Problem to solve — Your reproduction of the entries should be exact and should contain no pictures.

Records —
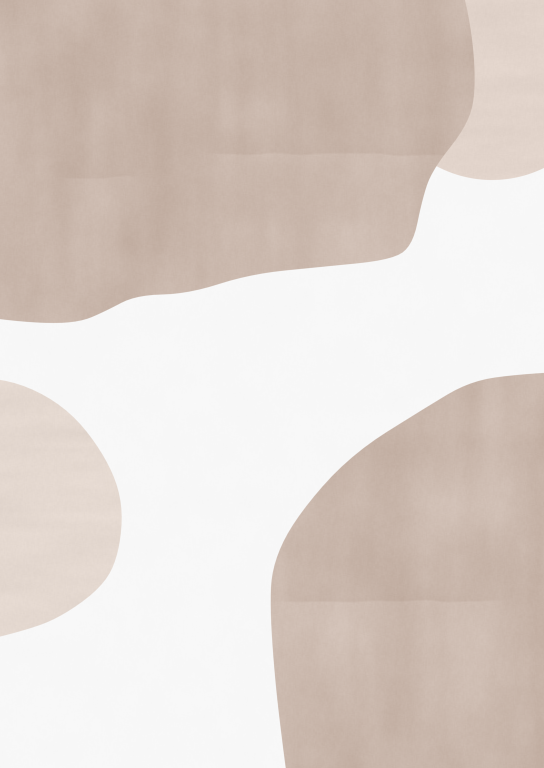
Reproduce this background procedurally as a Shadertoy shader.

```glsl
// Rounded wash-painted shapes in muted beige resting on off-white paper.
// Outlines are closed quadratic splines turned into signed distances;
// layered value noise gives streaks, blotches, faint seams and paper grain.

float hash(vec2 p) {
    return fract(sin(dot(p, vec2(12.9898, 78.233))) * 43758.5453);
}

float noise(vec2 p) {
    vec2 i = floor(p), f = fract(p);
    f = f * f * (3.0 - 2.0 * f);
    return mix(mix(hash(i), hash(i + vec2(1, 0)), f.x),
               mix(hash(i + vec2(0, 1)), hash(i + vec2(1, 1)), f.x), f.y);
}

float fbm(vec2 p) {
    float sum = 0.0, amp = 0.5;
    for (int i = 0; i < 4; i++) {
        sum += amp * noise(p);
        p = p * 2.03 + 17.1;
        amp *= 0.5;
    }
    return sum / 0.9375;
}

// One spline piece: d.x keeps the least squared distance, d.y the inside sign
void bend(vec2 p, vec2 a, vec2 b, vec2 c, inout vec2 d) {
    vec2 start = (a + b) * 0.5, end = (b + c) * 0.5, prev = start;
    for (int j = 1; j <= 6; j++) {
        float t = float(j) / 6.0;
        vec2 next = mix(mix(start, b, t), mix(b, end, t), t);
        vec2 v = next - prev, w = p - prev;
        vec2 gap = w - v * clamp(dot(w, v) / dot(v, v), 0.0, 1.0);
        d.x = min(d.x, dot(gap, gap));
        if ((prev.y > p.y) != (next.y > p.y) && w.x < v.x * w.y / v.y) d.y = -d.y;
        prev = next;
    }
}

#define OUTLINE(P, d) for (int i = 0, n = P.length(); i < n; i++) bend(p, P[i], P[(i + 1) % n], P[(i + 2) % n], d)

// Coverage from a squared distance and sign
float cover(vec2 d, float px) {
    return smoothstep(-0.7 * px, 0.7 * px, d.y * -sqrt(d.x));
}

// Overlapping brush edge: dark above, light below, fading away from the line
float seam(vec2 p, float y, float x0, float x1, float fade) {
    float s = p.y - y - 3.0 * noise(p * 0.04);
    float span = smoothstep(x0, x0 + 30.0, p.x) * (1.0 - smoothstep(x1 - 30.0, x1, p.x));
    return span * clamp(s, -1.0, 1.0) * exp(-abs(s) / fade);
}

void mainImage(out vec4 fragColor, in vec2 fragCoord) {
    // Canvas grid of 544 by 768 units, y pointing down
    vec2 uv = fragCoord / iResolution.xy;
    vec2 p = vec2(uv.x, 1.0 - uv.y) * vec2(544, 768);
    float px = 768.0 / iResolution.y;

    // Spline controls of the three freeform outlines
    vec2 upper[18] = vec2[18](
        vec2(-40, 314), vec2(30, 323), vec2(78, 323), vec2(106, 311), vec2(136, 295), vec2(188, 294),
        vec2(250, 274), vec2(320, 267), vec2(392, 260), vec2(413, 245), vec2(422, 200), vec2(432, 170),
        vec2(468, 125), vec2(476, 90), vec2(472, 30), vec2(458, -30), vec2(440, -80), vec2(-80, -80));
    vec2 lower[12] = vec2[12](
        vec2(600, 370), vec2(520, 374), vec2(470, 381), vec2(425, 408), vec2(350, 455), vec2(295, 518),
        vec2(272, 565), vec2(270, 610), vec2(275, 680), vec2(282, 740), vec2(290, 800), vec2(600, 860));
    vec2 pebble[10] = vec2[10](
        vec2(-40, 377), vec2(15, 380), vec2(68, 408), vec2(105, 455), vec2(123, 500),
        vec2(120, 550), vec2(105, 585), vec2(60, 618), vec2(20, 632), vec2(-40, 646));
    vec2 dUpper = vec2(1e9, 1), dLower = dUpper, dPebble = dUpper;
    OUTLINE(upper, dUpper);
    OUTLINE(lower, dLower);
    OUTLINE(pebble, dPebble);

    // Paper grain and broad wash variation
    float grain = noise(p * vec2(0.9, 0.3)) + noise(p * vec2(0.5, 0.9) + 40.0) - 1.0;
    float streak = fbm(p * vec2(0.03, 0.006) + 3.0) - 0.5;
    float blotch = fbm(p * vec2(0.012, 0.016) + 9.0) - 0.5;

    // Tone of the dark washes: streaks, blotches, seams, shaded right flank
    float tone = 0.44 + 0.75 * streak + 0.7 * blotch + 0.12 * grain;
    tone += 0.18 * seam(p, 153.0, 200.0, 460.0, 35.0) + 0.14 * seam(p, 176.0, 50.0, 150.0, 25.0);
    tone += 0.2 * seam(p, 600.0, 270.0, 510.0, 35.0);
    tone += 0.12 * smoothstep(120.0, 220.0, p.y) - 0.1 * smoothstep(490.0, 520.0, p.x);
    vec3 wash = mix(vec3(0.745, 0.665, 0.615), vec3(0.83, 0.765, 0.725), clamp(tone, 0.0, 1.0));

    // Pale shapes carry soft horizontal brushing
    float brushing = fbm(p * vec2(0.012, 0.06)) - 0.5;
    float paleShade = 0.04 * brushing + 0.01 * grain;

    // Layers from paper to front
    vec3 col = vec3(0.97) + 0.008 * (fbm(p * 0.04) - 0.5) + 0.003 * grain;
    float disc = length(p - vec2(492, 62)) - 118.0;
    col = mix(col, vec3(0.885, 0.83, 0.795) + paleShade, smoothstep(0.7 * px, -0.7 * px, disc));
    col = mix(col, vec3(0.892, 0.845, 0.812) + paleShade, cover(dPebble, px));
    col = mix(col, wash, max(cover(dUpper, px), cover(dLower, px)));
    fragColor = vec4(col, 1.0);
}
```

Completed exercise —
Reproduce this background procedurally as a Shadertoy shader.

```glsl
// Rounded wash-painted shapes in muted beige resting on off-white paper.
// Outlines are closed quadratic splines turned into signed distances;
// layered value noise gives streaks, blotches, faint seams and paper grain.

float hash(vec2 p) {
    return fract(sin(dot(p, vec2(12.9898, 78.233))) * 43758.5453);
}

float noise(vec2 p) {
    vec2 i = floor(p), f = fract(p);
    f = f * f * (3.0 - 2.0 * f);
    return mix(mix(hash(i), hash(i + vec2(1, 0)), f.x),
               mix(hash(i + vec2(0, 1)), hash(i + vec2(1, 1)), f.x), f.y);
}

float fbm(vec2 p) {
    float sum = 0.0, amp = 0.5;
    for (int i = 0; i < 4; i++) {
        sum += amp * noise(p);
        p = p * 2.03 + 17.1;
        amp *= 0.5;
    }
    return sum / 0.9375;
}

// One spline piece: d.x keeps the least squared distance, d.y the inside sign
void bend(vec2 p, vec2 a, vec2 b, vec2 c, inout vec2 d) {
    vec2 start = (a + b) * 0.5, end = (b + c) * 0.5, prev = start;
    for (int j = 1; j <= 6; j++) {
        float t = float(j) / 6.0;
        vec2 next = mix(mix(start, b, t), mix(b, end, t), t);
        vec2 v = next - prev, w = p - prev;
        vec2 gap = w - v * clamp(dot(w, v) / dot(v, v), 0.0, 1.0);
        d.x = min(d.x, dot(gap, gap));
        if ((prev.y > p.y) != (next.y > p.y) && w.x < v.x * w.y / v.y) d.y = -d.y;
        prev = next;
    }
}

#define OUTLINE(P, d) for (int i = 0, n = P.length(); i < n; i++) bend(p, P[i], P[(i + 1) % n], P[(i + 2) % n], d)

// Coverage from a squared distance and sign
float cover(vec2 d, float px) {
    return smoothstep(-0.7 * px, 0.7 * px, d.y * -sqrt(d.x));
}

// Overlapping brush edge: dark above, light below, fading away from the line
float seam(vec2 p, float y, float x0, float x1, float fade) {
    float s = p.y - y - 3.0 * noise(p * 0.04);
    float span = smoothstep(x0, x0 + 30.0, p.x) * (1.0 - smoothstep(x1 - 30.0, x1, p.x));
    return span * clamp(s, -1.0, 1.0) * exp(-abs(s) / fade);
}

void mainImage(out vec4 fragColor, in vec2 fragCoord) {
    // Canvas grid of 544 by 768 units, y pointing down
    vec2 uv = fragCoord / iResolution.xy;
    vec2 p = vec2(uv.x, 1.0 - uv.y) * vec2(544, 768);
    float px = 768.0 / iResolution.y;

    // Spline controls of the three freeform outlines
    vec2 upper[18] = vec2[18](
        vec2(-40, 314), vec2(30, 323), vec2(78, 323), vec2(106, 311), vec2(136, 295), vec2(188, 294),
        vec2(250, 274), vec2(320, 267), vec2(392, 260), vec2(413, 245), vec2(422, 200), vec2(432, 170),
        vec2(468, 125), vec2(476, 90), vec2(472, 30), vec2(458, -30), vec2(440, -80), vec2(-80, -80));
    vec2 lower[12] = vec2[12](
        vec2(600, 370), vec2(520, 374), vec2(470, 381), vec2(425, 408), vec2(350, 455), vec2(295, 518),
        vec2(272, 565), vec2(270, 610), vec2(275, 680), vec2(282, 740), vec2(290, 800), vec2(600, 860));
    vec2 pebble[10] = vec2[10](
        vec2(-40, 377), vec2(15, 380), vec2(68, 408), vec2(105, 455), vec2(123, 500),
        vec2(120, 550), vec2(105, 585), vec2(60, 618), vec2(20, 632), vec2(-40, 646));
    vec2 dUpper = vec2(1e9, 1), dLower = dUpper, dPebble = dUpper;
    OUTLINE(upper, dUpper);
    OUTLINE(lower, dLower);
    OUTLINE(pebble, dPebble);

    // Paper grain and broad wash variation
    float grain = noise(p * vec2(0.9, 0.3)) + noise(p * vec2(0.5, 0.9) + 40.0) - 1.0;
    float streak = fbm(p * vec2(0.03, 0.006) + 3.0) - 0.5;
    float blotch = fbm(p * vec2(0.012, 0.016) + 9.0) - 0.5;

    // Tone of the dark washes: streaks, blotches, seams, shaded right flank
    float tone = 0.44 + 0.75 * streak + 0.7 * blotch + 0.12 * grain;
    tone += 0.18 * seam(p, 153.0, 200.0, 460.0, 35.0) + 0.14 * seam(p, 176.0, 50.0, 150.0, 25.0);
    tone += 0.2 * seam(p, 600.0, 270.0, 510.0, 35.0);
    tone += 0.12 * smoothstep(120.0, 220.0, p.y) - 0.1 * smoothstep(490.0, 520.0, p.x);
    vec3 wash = mix(vec3(0.745, 0.665, 0.615), vec3(0.83, 0.765, 0.725), clamp(tone, 0.0, 1.0));

    // Pale shapes carry soft horizontal brushing
    float brushing = fbm(p * vec2(0.012, 0.06)) - 0.5;
    float paleShade = 0.04 * brushing + 0.01 * grain;

    // Layers from paper to front
    vec3 col = vec3(0.97) + 0.008 * (fbm(p * 0.04) - 0.5) + 0.003 * grain;
    float disc = length(p - vec2(492, 62)) - 118.0;
    col = mix(col, vec3(0.885, 0.83, 0.795) + paleShade, smoothstep(0.7 * px, -0.7 * px, disc));
    col = mix(col, vec3(0.892, 0.845, 0.812) + paleShade, cover(dPebble, px));
    col = mix(col, wash, max(cover(dUpper, px), cover(dLower, px)));
    fragColor = vec4(col, 1.0);
}
```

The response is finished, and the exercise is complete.